Affordable Access

A biologic function for an "orphan" messenger: D-myo-inositol 3,4,5,6-tetrakisphosphate selectively blocks epithelial calcium-activated chloride channels.

Publication Date
  • Research Article
  • Biology
  • Medicine


Inositol phosphates are a family of water-soluble intracellular signaling molecules derived from membrane inositol phospholipids. They undergo a variety of complex interconversion pathways, and their levels are dynamically regulated within the cytosol in response to a variety of agonists. Relatively little is known about the biological function of most members of this family, with the exception of inositol 1,4,5-trisphosphate. Specifically, the biological functions of inositol tetrakisphosphates are largely obscure. In this paper, we report that D-myo-inositol 3,4,5,6-tetrakisphosphate (D-Ins(3,4,5,6)P4) has a direct biphasic (activation/inhibition) effect on an epithelial Ca(2+)-activated chloride channel. The effect of D-Ins(3,4,5,6)P4 is not mimicked by other inositol tetrakisphosphate isomers, is dependent on the prevailing calcium concentration, and is influenced when channels are phosphorylated by calmodulin kinase II. The predominant effect of D-Ins(3,4,5,6)P4 on phosphorylated channels is inhibitory at levels of intracellular calcium observed in stimulated cells. Our findings indicate the biological function of a molecule hitherto considered as an "orphan" messenger. They suggest that the molecular target for D-Ins(3,4,5,6)P4 is a plasma membrane Ca(2+)-activated chloride channel. Regulation of this channel by D-Ins(3,4,5,6)P4 and Ca2+ may have therapeutic implications for the disease states of both diabetic nephropathy and cystic fibrosis.

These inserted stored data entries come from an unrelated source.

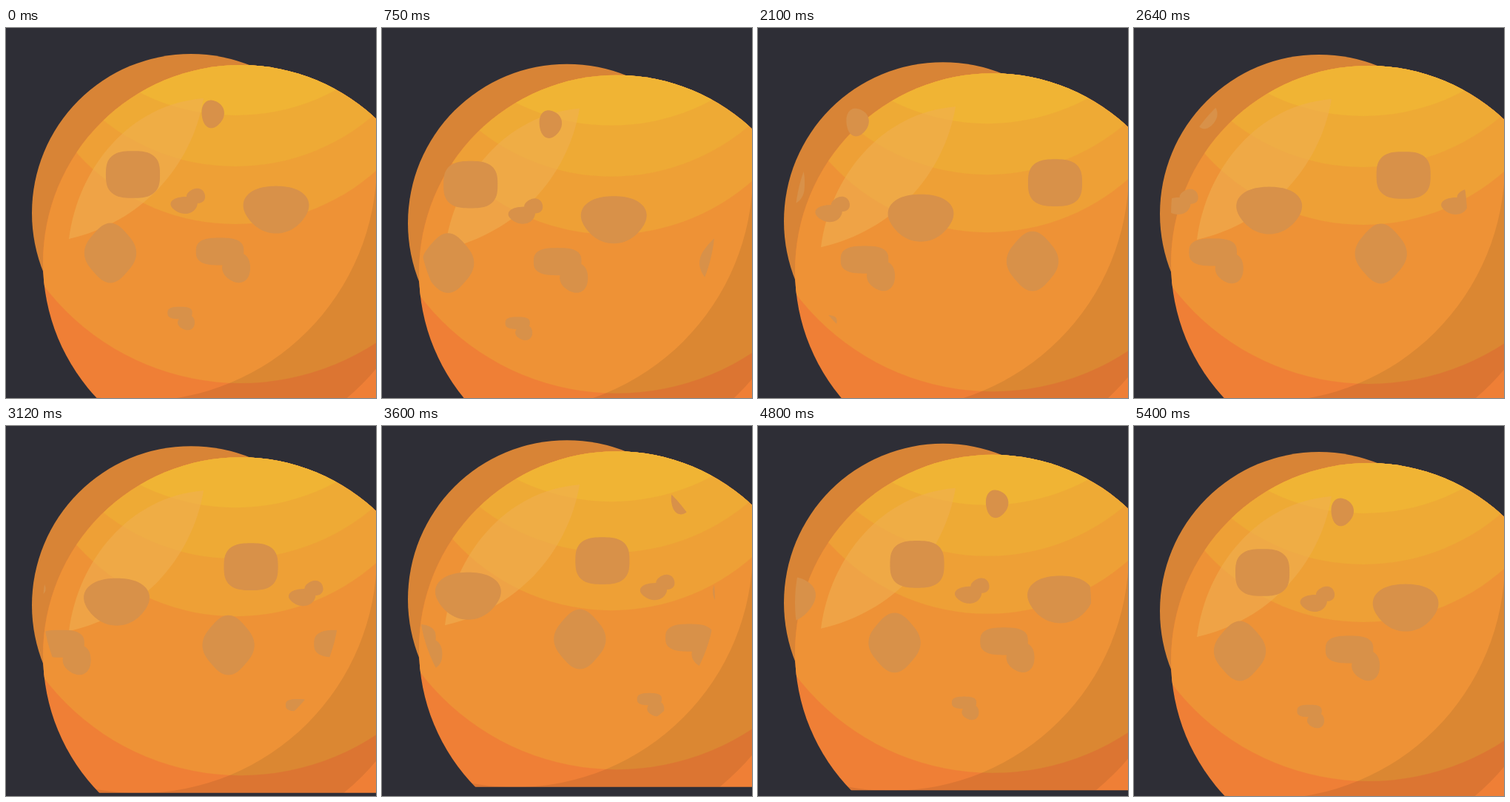
Animation, 500 px wide and 500 px high, one loop 5430 ms. Source, as an HTML page with a canvas:

```html
<!DOCTYPE html>
<html lang="en">
<head>
<meta charset="utf-8">
<title>Planet</title>
<style>
html, body { margin: 0; width: 100%; height: 100%; overflow: hidden; background: #2e2e36; }
canvas { display: block; width: 500px; height: 500px; }
</style>
</head>
<body>
<canvas id="stage" width="500" height="500"></canvas>
<script>
const ctx = document.getElementById('stage').getContext('2d');
const LOOP = 5430, STEP = 30, SWAY = LOOP - STEP;
const SPIN = 375, BOB = 19.5, FLOOR = 503.5;

// Rounded polygon: an ellipse whose radius swells in a few lobes
function addLump(path, x, y, rx, ry, lobes, tilt) {
  for (let a = 0; a < 360; a += 5) {
    const r = 1 + 0.05 * Math.cos(lobes * (a - tilt) * Math.PI / 180);
    const rad = a * Math.PI / 180;
    path[a ? 'lineTo' : 'moveTo'](x + rx * r * Math.cos(rad), y + ry * r * Math.sin(rad));
  }
  path.closePath();
}

const craters = new Path2D();
addLump(craters, 279, 116, 15.2, 18.7, 3, 110);
addLump(craters, 171.5, 198, 38.5, 33.5, 4, 45);
addLump(craters, 365, 244, 44, 32, 3, 90);
addLump(craters, 141, 304, 33.5, 38.5, 4, 90);
// Uneven craters are two lumps joined
addLump(craters, 241, 239, 18, 11.5, 3, 80);
addLump(craters, 257, 227, 12.5, 10, 3, 50);
addLump(craters, 289, 302, 34, 19.5, 4, 45);
addLump(craters, 312, 324, 19, 20, 3, 60);
addLump(craters, 235, 385, 17.5, 8.7, 4, 45);
addLump(craters, 244, 398, 11.5, 10.2, 3, 60);

function circle(x, y, r) {
  const path = new Path2D();
  path.arc(x, y, r, 0, Math.PI * 2);
  return path;
}

function fill(path, color) {
  ctx.fillStyle = color;
  ctx.fill(path);
}

const back = circle(250, 250, 215);
const front = circle(317, 317, 267);
const surface = circle(250, 250, 200);
const shadeEdge = circle(250, 250, 327);
const bands = [
  [circle(317, 146, 334), '#ee9236'],
  [circle(310, -22, 287), '#eea036'],
  [circle(310, -100, 287), '#eeaa35'],
  [circle(310, -169, 287), '#f0b434']
];
const glow = new Path2D('M85 285C97 190 166 103 267 95C251 188 182 263 85 285Z');

const shade = new Path2D();
shade.arc(180, 183, 321, 0, Math.PI * 0.75);
shade.lineTo(0, 600);
shade.lineTo(700, 600);
shade.lineTo(700, 183);
shade.closePath();

// Cubic easing: linear start, soft stop
function ease(u) {
  const mix = (s, a, b) => 3 * s * (1 - s) ** 2 * a + 3 * s * s * (1 - s) * b + s ** 3;
  let lo = 0, hi = 1;
  for (let i = 0; i < 24; i++) {
    const mid = (lo + hi) / 2;
    if (mix(mid, 0.167, 0.667) < u) lo = mid; else hi = mid;
  }
  return mix(lo, 0.167, 1);
}

function bob(t) {
  const q = t / SWAY * 4;
  const u = q < 1 ? q : q < 3 ? 2 - q : q - 4;
  return BOB * Math.sign(u) * ease(Math.abs(u));
}

function drawFront() {
  fill(front, '#ef7f36');
  ctx.save();
  ctx.clip(front);
  bands.forEach(([path, color]) => fill(path, color));
  fill(glow, 'rgba(240,176,80,.6)');
  ctx.clip(shadeEdge);
  fill(shade, 'rgba(0,0,0,.08)');
  ctx.restore();
}

function drawCraters(p) {
  ctx.save();
  ctx.clip(surface);
  ctx.translate(-SPIN * p, 0);
  fill(craters, '#d89149');
  ctx.translate(SPIN, 0);
  fill(craters, '#d89149');
  ctx.restore();
}

function draw(t) {
  ctx.fillStyle = '#2e2e36';
  ctx.fillRect(0, 0, 500, 500);
  ctx.save();
  ctx.translate(0, bob(t));
  ctx.beginPath();
  ctx.rect(0, 0, 700, FLOOR);
  ctx.clip();
  fill(back, '#d88436');
  drawFront();
  drawCraters(t / LOOP);
  ctx.restore();
}

const start = performance.now();
function tick() {
  const t = Math.max(0, performance.now() - start) % LOOP;
  draw(Math.floor(t / STEP) * STEP);
  requestAnimationFrame(tick);
}
tick();
</script>
</body>
</html>
```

There are no comments yet on this publication. Be the first to share your thoughts.


Seen <100 times